• Another, very different new on-screen role for a Philadelphian: David Corenswet, born and raised in the city, has been tapped to play Superman in the next DC Studios movie. [Yahoo]

• Think the Phillies have been disappointing? At least we’re not the Mets, who have one of the biggest payrolls in baseball but are way back in the wild card race. [Billy Penn]

• Philly has fewer diners than it used to (RIP Little Pete’s), but there are still quite a few around the city, as this handy map shows. [Eater]

Weekly brief on gun violence prevention (with PCGVR)

We publish this report each week in partnership with the Philadelphia Center for Gun Violence Reporting• Already working to surmount crumbling facilities, a lack of support staff, and little to no extracurriculars, Philly teachers say the city’s shooting epidemic makes learning even harder. [Capital-Star]

• City Council is considering proposals to reform Philadelphia’s violent and traumatic eviction lockout process, which is getting attention after a deputy landlord-tenant officer shot a woman in the head this spring. [WHYY x 2]

• A lot of city gun violence comes from retaliatory shootings between neighborhood groups, and testimony from a recent trial convicting the shooters of a 15-year-old gives some insight into how that becomes a way of life for young Philadelphians. [Inquirer$]

• PCGVR marks its third anniversary this weekend.
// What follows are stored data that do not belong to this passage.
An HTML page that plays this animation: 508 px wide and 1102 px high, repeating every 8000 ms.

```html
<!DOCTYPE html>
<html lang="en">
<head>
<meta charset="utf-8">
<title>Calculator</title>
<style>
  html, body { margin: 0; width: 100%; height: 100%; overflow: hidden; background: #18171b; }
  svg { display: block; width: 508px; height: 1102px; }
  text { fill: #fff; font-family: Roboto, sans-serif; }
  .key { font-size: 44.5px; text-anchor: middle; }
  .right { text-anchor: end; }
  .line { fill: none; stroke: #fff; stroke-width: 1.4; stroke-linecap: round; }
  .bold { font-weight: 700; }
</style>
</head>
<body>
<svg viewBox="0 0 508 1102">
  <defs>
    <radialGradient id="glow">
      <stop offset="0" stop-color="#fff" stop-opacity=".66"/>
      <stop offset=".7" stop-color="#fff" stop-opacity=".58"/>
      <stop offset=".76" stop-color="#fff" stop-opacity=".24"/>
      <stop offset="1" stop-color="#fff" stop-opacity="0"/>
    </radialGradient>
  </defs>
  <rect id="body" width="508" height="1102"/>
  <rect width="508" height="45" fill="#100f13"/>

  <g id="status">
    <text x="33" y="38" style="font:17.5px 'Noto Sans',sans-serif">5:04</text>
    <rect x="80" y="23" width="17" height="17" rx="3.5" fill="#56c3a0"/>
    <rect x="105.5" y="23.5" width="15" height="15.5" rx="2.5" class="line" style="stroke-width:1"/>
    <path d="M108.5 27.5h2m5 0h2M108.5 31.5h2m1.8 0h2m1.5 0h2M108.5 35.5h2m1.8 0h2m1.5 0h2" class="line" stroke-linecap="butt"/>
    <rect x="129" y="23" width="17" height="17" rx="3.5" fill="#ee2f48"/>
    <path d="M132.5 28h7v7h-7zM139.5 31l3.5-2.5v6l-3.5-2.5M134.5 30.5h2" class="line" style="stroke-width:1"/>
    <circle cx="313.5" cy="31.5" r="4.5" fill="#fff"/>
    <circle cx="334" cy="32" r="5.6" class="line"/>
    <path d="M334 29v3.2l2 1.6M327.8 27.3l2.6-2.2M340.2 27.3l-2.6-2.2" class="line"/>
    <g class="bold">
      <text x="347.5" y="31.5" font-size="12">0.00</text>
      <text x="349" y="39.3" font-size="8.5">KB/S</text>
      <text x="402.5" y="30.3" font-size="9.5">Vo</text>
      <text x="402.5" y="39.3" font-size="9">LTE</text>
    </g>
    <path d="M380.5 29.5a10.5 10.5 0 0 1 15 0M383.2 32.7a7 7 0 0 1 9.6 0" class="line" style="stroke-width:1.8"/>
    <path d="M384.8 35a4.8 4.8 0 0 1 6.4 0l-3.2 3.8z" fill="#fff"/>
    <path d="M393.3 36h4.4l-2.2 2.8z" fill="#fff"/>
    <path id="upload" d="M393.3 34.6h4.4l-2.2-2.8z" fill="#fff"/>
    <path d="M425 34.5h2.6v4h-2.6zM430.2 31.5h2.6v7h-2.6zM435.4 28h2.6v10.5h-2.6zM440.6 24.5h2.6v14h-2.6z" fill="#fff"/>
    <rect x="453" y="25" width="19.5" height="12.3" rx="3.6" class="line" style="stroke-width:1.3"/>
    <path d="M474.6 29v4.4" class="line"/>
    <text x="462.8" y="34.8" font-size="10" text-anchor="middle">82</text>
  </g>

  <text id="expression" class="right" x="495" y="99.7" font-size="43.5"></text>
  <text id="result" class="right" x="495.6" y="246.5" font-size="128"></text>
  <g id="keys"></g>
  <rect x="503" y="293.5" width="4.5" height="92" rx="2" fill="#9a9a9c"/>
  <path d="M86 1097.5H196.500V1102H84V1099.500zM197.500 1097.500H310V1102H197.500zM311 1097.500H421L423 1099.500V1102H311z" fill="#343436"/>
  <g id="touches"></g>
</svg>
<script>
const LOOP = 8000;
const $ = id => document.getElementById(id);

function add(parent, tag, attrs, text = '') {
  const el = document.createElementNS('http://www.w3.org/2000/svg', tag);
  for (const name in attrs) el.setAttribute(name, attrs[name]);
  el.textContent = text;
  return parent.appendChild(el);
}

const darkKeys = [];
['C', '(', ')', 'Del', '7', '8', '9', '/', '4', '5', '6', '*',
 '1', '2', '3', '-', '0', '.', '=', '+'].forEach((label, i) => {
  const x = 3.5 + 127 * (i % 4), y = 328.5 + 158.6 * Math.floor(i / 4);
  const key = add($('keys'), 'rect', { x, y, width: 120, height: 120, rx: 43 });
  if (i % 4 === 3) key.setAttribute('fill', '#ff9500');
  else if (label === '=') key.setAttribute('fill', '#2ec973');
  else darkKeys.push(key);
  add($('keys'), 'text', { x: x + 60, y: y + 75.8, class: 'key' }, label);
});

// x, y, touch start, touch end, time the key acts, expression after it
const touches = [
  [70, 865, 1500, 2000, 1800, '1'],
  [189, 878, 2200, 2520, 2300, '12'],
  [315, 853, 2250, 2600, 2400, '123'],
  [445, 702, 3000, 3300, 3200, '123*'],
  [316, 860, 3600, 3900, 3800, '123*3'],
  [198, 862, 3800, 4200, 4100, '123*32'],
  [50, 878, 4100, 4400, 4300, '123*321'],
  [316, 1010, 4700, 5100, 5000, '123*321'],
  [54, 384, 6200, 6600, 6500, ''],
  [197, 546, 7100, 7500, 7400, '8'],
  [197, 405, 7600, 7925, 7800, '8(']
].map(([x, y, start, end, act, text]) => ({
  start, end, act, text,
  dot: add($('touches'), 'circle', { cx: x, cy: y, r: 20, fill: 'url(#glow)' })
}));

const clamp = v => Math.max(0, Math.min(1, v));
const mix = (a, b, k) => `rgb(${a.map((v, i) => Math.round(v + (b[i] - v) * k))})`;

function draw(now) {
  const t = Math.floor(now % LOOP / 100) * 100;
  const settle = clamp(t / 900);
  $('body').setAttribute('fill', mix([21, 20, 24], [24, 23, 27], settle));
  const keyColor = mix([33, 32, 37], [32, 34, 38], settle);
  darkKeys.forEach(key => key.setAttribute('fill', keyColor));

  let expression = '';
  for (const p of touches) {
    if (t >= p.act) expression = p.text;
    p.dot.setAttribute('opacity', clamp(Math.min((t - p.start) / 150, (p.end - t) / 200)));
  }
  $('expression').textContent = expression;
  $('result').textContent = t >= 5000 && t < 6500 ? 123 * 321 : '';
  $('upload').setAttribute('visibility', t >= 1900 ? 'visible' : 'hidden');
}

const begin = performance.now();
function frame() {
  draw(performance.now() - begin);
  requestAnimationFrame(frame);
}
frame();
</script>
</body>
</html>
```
Here’s a recap of milestones, including the org’s first published academic study (showing episodic news reporting can be harmful) and its first community-journalist all day workshop. [PCGVR/Billy Penn]

By the numbers in Philadelphia
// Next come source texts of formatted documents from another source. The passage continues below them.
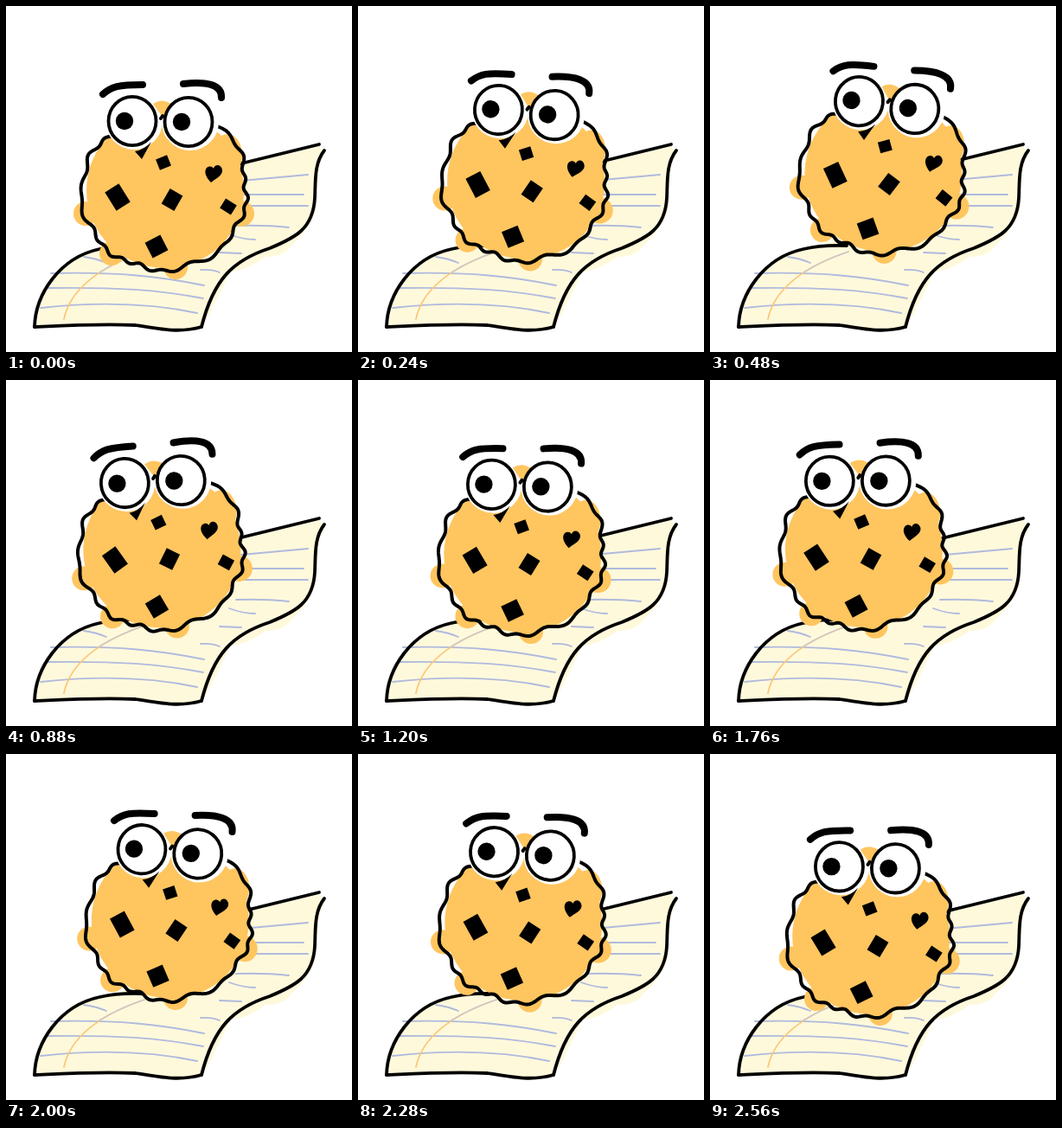
Write an HTML page with a canvas that moves like this. It is 400 px wide and 400 px high and loops after 2.6 s.

```html
<!DOCTYPE html>
<html lang="en">
<head>
<meta charset="utf-8">
<title>Dancing cookie</title>
<style>
  html, body { margin: 0; width: 100%; height: 100%; overflow: hidden; background: #fff; }
  canvas { display: block; width: 100vmin; height: 100vmin; }
</style>
</head>
<body>
<canvas id="stage" width="400" height="400"></canvas>
<script>
const ctx = document.getElementById('stage').getContext('2d');
const LOOP = 2600, STEP = 40, RAD = Math.PI / 180;
const INK = '#000', DOUGH = '#ffc55f', PAPER = '#fff9dc', RULE = '#b0badd', MARGIN = '#fbc878';
const PIVOT = { x: 192, y: 224 };

const poses = [
  { t: 0, x: 192, y: 224, tilt: 0 },
  { t: 480, x: 207, y: 206, tilt: 7 },
  { t: 880, x: 189, y: 207, tilt: -3.6 },
  { t: 1200, x: 198, y: 213, tilt: 1.5 },
  { t: 1520, x: 200, y: 206, tilt: -6.4 },
  { t: 1740, x: 186, y: 207, tilt: -1.5 },
  { t: 2000, x: 197, y: 204, tilt: 3.7 },
  { t: 2240, x: 199, y: 205, tilt: 3.2 },
  { t: 2560, x: 194, y: 222, tilt: 0.9 }
];

function keyPose(i) {
  const turn = Math.floor(i / poses.length);
  const pose = poses[i - turn * poses.length];
  return { ...pose, t: pose.t + turn * LOOP };
}

// Smooth closed curve through the poses
function poseAt(t) {
  const i = poses.findLastIndex(p => p.t <= t);
  const [a, b, c, d] = [i - 1, i, i + 1, i + 2].map(keyPose);
  const span = c.t - b.t, u = (t - b.t) / span;
  const blend = k => {
    const m0 = (c[k] - a[k]) / (c.t - a.t) * span;
    const m1 = (d[k] - b[k]) / (d.t - b.t) * span;
    return b[k] + (c[k] - b[k]) * u * u * (3 - 2 * u)
      + u * (1 - u) * ((1 - u) * m0 - u * m1);
  };
  return { x: blend('x'), y: blend('y'), tilt: blend('tilt') };
}

const path = d => new Path2D(d);

function stroke(shape, width, color = INK) {
  ctx.lineWidth = width;
  ctx.strokeStyle = color;
  ctx.stroke(shape);
}

function fill(shape, color = INK) {
  ctx.fillStyle = color;
  ctx.fill(shape);
}

function oval(x, y, rx, ry = rx) {
  const p = new Path2D();
  p.ellipse(x, y, rx, ry, 0, 0, Math.PI * 2);
  return p;
}

// Wavy rim, open at the top behind the eyes
function makeCrust() {
  const p = new Path2D();
  for (let deg = -53; deg <= 229; deg++) {
    const a = deg * RAD;
    const shoulder = 10 * Math.max(0, Math.cos(a + 53 * RAD)) ** 6;
    const wave = 2 * Math.sin(20 * a + 2 * Math.sin(3 * a)) + 1.8 * Math.sin(9 * a);
    const swell = shoulder + wave;
    p.lineTo(182 + (95 + swell) * Math.cos(a), 216 + (89 + swell) * Math.sin(a));
  }
  return p;
}

function chip(x, y, w, h, deg) {
  ctx.save();
  ctx.translate(x, y);
  ctx.rotate(deg * RAD);
  ctx.fillStyle = INK;
  ctx.fillRect(-w / 2, -h / 2, w, h);
  ctx.restore();
}

const sheet = path('M34 371C34 333 62 288 112 280C170 274 215 196 272 183L362 162L369 170' +
  'C356 190 362 222 357 240Q348 262 330 277Q322 290 300 290Q282 304 259 308Q246 336 227 372' +
  'Q205 378 180 373Q150 367 34 371Z');
const sheetEdges = [
  path('M33 371C34 333 62 291 108 281Q128 276 158 277'),
  path('M268 183L362 160'),
  path('M368 167C356 182 358 203 357 222C355 258 334 268 305 280C262 294 240 316 226 371'),
  path('M33 371C75 369 110 367 150 369C180 374 202 378 226 371')
];
const rules = path('M90 290Q105 292 116 297M52 309C130 307 180 313 229 323' +
  'M48 326C130 325 175 328 228 338M40 349C95 343 160 342 221 355' +
  'M225 305Q238 304 247 308M272 202L349 195M270 218L344 218M270 231L349 231' +
  'M266 254Q300 253 327 256M258 264Q274 270 288 270M247 285L272 286');
const marginLine = path('M67 362C74 328 105 303 160 284');
const marginShade = path('M108 308Q130 294 160 284');

const crust = makeCrust();
const dough = [
  oval(184, 213, 91, 90), oval(92, 240, 14), oval(122, 286, 14),
  oval(272, 240, 15), oval(196, 302, 14), oval(256, 172, 17, 24)
];
const bridge = path('M170 113Q180 106 191 113L182 130Z');
const crumb = path('M149 168Q160 166 168 157L157 177Z');
const heart = path('M237 204C232 199 228 192 232 187C236 184 239 186 240 188' +
  'C241 183 248 182 250 189C251 196 243 199 237 204Z');
const brows = [
  path('M112 102C122 93 130 91 158 91'),
  path('M205 90C230 87 250 90 249 106')
];
const eyes = [{ x: 146, y: 133, gaze: -9 }, { x: 211, y: 134, gaze: -8 }];

function drawSheet() {
  fill(sheet, PAPER);
  stroke(rules, 1.8, RULE);
  stroke(marginLine, 1.8, MARGIN);
  stroke(marginShade, 1.8, '#cdc8cc');
  sheetEdges.forEach(edge => stroke(edge, 3.8));
}

function drawEye({ x, y, gaze }) {
  const ball = oval(x, y, 27.5, 28.2);
  fill(ball, '#fff');
  stroke(ball, 3.8);
  fill(oval(x + gaze, y, 10.2));
}

function drawCookie() {
  dough.forEach(lump => fill(lump, DOUGH));
  stroke(crust, 4);
  chip(129, 221, 19, 25, -32);
  chip(192, 224, 17, 20, 30);
  chip(174, 278, 20, 20, -27);
  chip(182, 181, 14, 13, -22);
  chip(257, 232, 15, 13, 32);
  fill(heart);
  eyes.forEach(({ x, y }) => fill(oval(x + 2, y, 33), '#fff'));
  fill(bridge, DOUGH);
  fill(crumb);
  stroke(path('M179 130L181 127'), 4);
  eyes.forEach(drawEye);
  brows.forEach(brow => stroke(brow, 8));
}

function draw(time) {
  const { x, y, tilt } = poseAt(Math.floor((time % LOOP) / STEP) * STEP);
  ctx.fillStyle = '#fff';
  ctx.fillRect(0, 0, 400, 400);
  ctx.lineCap = ctx.lineJoin = 'round';
  drawSheet();
  ctx.save();
  ctx.translate(x, y);
  ctx.rotate(tilt * RAD);
  ctx.translate(-PIVOT.x, -PIVOT.y);
  drawCookie();
  ctx.restore();
}

const start = performance.now();
function tick() {
  draw(performance.now() - start);
  requestAnimationFrame(tick);
}
tick();
</script>
</body>
</html>
```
  • 49: Shooting victims recorded last week, vs. 49 the week prior. [City Controller via @PCGVR]
  • 898: Shooting victims this year so far, down 20% vs. this time last year. [PCGVR]
  • 210: Year-to-date homicides, down 16% vs. last year’s pace; up 45% vs. five years ago [Philly Police]


It’s Wawa Hoagie Day, and Mayor Kenney joins the crowds at the Constitution Center to help give away thousands of free sandwiches (12 p.m.). (Stay tuned for our report from hoagie central tomorrow.)

Kenney has two evening engagements: he first joins adult learners at CCP for a GED graduation ceremony (6 p.m.), then heads to Broad and South, where a portion of the Avenue of the Arts is being renamed for Philly legend Jerry Blavat (7 p.m.).


❤️ This is the final week of “Gone & For Ever,” a multidisciplinary memorial to Philadelphians and the HIV/AIDS crisis. Kensington’s Clay Studio presents monumental urns and a movie of the procession by artist Alex Stadler. (Now through Monday, July 3) 

👟 Put on comfy shoes for the Welcome America Avenue of the Arts Block Party along a South Broad Street filled with music, food, dancing, and live performances. (11 a.m. to 7 p.m. Saturday, July 1)